China, and more specifically Shanghai, has long been judged as one of the big winners among the triennial Pisa runners and riders. This has inevitably brought admirers, who are keen to understand the secret to this success.
The education system in Shanghai – an urban pocket in which 80 per cent of students receive private tuition on top of their state schooling – has been popularly characterised as having a focus on a narrow core curriculum with emphasis on traditional pedagogic practices, such as rote learning. It also has a reputation for imposing strict discipline on its students in an environment where teachers are revered as “generals”.
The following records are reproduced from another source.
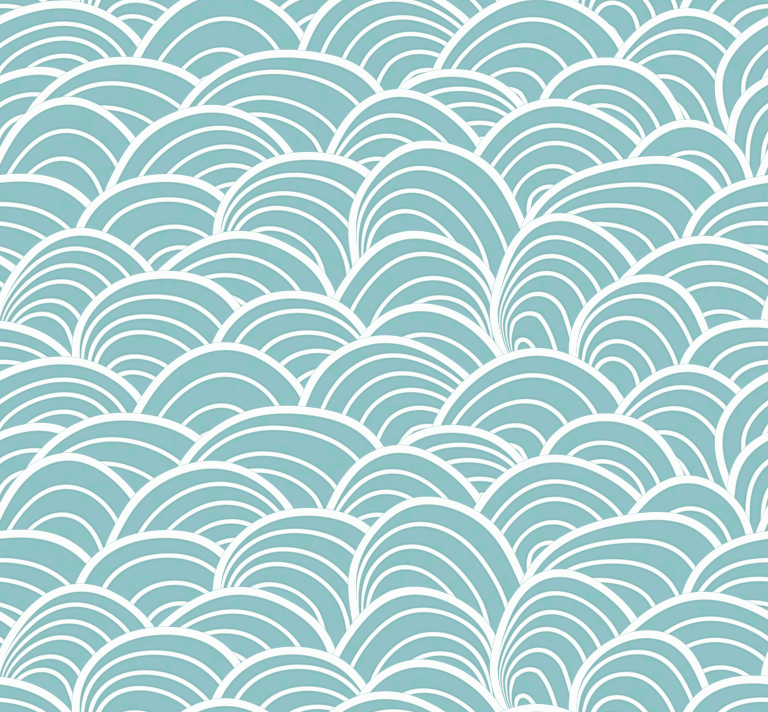
A WebGL 2 fragment shader for this pattern:

```glsl
#version 300 es
precision highp float;
// Hand-drawn sea of overlapping wave mounds with white contour lines.
// Jittered rows of tilted ellipses are painted from back (top) to front (bottom);
// each is filled with nested rings that gather toward its own pivot point.
uniform vec2 u_resolution;
out vec4 fragColor;

const vec3 FOAM = vec3(0.985, 0.992, 0.992);
const vec3 WATER = vec3(0.568, 0.762, 0.78);
const vec3 WATER_GREEN = vec3(0.54, 0.77, 0.76);
const vec3 WATER_RIM = vec3(0.52, 0.72, 0.72);

const vec2 CELL = vec2(0.216, 0.0833333);   // mound spacing
const vec2 PERIOD = vec2(5.0, 6.0);         // cells before the pattern repeats
const float OUTLINE = 0.0057;               // half widths of the lines
const float CONTOUR = 0.0031;

float hash(vec2 p) {
    return fract(sin(dot(p, vec2(127.1, 311.7))) * 43758.5453);
}

float noise(vec2 p) {
    vec2 i = floor(p), f = fract(p);
    f = f * f * (3.0 - 2.0 * f);
    float low = mix(hash(i), hash(i + vec2(1.0, 0.0)), f.x);
    float high = mix(hash(i + vec2(0.0, 1.0)), hash(i + 1.0), f.x);
    return mix(low, high, f.y);
}

vec2 rotate(vec2 p, float angle) {
    float c = cos(angle), s = sin(angle);
    return vec2(c * p.x + s * p.y, c * p.y - s * p.x);
}

// Scale of the unit-disc copy, shrunk toward the pivot, that passes through q.
float ringLevel(vec2 q, vec2 pivot) {
    vec2 v = q - pivot;
    float along = dot(v, pivot);
    float room = 1.0 - dot(pivot, pivot);
    return max((along + sqrt(along * along + room * dot(v, v))) / room, 1e-4);
}

// Length of the ring level's gradient, in canvas units.
float ringSlope(vec2 q, vec2 pivot, float level, vec2 radii) {
    vec2 normal = (q - pivot) / level + pivot;
    return length(normal / radii) / max(1.0 - dot(pivot, normal), 0.02);
}

// Paints one mound over what lies behind it.
vec3 paintMound(vec3 behind, vec2 p, vec2 id, vec3 water, float blur) {
    vec2 key = mod(id, PERIOD) + 3.7;
    float shape = hash(key + 11.0);
    float sweep = smoothstep(0.25, 0.75, hash(key + 23.0));
    float side = hash(key + 37.0) < 0.5 ? -1.0 : 1.0;

    // Placement, size and lean
    vec2 jitter = vec2(hash(key), hash(key + 5.0)) - 0.5;
    vec2 center = (id + 0.5 + vec2(0.5 * mod(id.y, 2.0), 0.0)) * CELL;
    center += jitter * vec2(0.10, 0.06);
    float size = mix(0.85, 1.15, hash(key + 41.0));
    vec2 radii = size * mix(vec2(0.105, 0.142), vec2(0.152, 0.115), shape);
    float lean = -side * mix(0.1, 0.5, sweep) * hash(key + 53.0);
    vec2 local = rotate(p - center, lean);
    if (local.y < 0.0) radii.y *= 1.5;
    vec2 q = local / radii;

    // Nested rings, from concentric to strongly swept
    vec2 pivot = mix(vec2(0.12 * side, -0.12), vec2(0.82 * side, -0.32), sweep);
    float level = ringLevel(q, pivot);
    float slope = ringSlope(q, pivot, level, radii);
    float count = floor(mix(4.0, 7.0, sweep) + hash(key + 67.0) * 1.6);
    float ring = clamp(round(level * count), 1.0, count - 1.0);
    float wobble = (hash(key + ring * 7.3) - 0.5) * 0.26;
    float spacing = 1.0 / (count * slope);

    // Signed distances to the ink
    float taper = min(CONTOUR, 0.24 * spacing);
    float contour = abs(level * count - ring - wobble) * spacing - taper;
    float border = (level - 1.0) / slope;
    float ink = min(contour, abs(border) - OUTLINE);

    vec3 fill = mix(WATER_RIM, water, smoothstep(0.0, 0.0045, ink));
    vec3 color = mix(FOAM, fill, smoothstep(-blur, blur, ink));
    return mix(color, behind, smoothstep(-blur, blur, border - OUTLINE));
}

void main() {
    vec2 p = gl_FragCoord.xy / u_resolution.y;
    float blur = max(0.0013, 0.7 / u_resolution.y);

    // Slight wavering of the pen and mottling of the paint
    vec2 drawn = p + 0.003 * sin(p.yx * vec2(37.7, 29.1) + vec2(0.0, 1.3));
    vec3 water = mix(WATER, WATER_GREEN, smoothstep(0.5, 0.85, noise(p * 110.0)));

    vec2 home = floor(drawn / CELL);
    vec3 color = water;
    for (int row = 4; row >= -3; row--) {
        for (int column = -3; column <= 2; column++) {
            vec2 id = home + vec2(column, row);
            color = paintMound(color, drawn, id, water, blur);
        }
    }
    fragColor = vec4(color, 1.0);
}
```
These aspects have been hailed as the key to success in schooling, and one could attribute some of the changes in English educational policy to the influence of the “Shanghai effect”. In particular, the reform of the national curriculum in 2014 attempted to refocus schooling on to a set of core subjects, while measures such as the English Baccalaureate (EBacc) further cemented this by applying pressure on school performance in core subjects.
If China is investing in the arts and creative subjects, what about the UK?
While it is true that English, maths, sciences, humanities and languages are essential components of a good education, is this really the best way to equip diverse young people for an uncertain future? Can this style of education promote the skills and competencies needed at a time when the gap between rich and poor, skilled and unskilled, is widening? As we stand on the brink of Brexit and the era of president Trump, these issues are increasing the pressure on educators in schools.
Flexibility and resilience
Professor Yong Zhao, former director of the Institute for Global and Online Education at the University of Oregon, argues that the education system is geared towards turning out employees who do not have the flexibility or resilience to respond to the challenges already manifesting themselves in our society and the economy. The economy is divided between knowledge-based jobs at the top end for the best educated and service jobs at the bottom for the rest. He calls for creative education to encourage learners to have an entrepreneurial spirit, where their experience of education engenders autonomy and practical making in a context that looks beyond the walls of a school building.
In his book, Who’s Afraid of the Big Bad Dragon? Zhao, who was raised in Sichuan Province, says: “What those admirers (of the Chinese approach) ignore is the fact that such an education system, while being an effective machine to instil what the government wants students to learn, is incapable of supporting individual strengths, cultivating a diversity of talents, and fostering the capacity and confidence to create.”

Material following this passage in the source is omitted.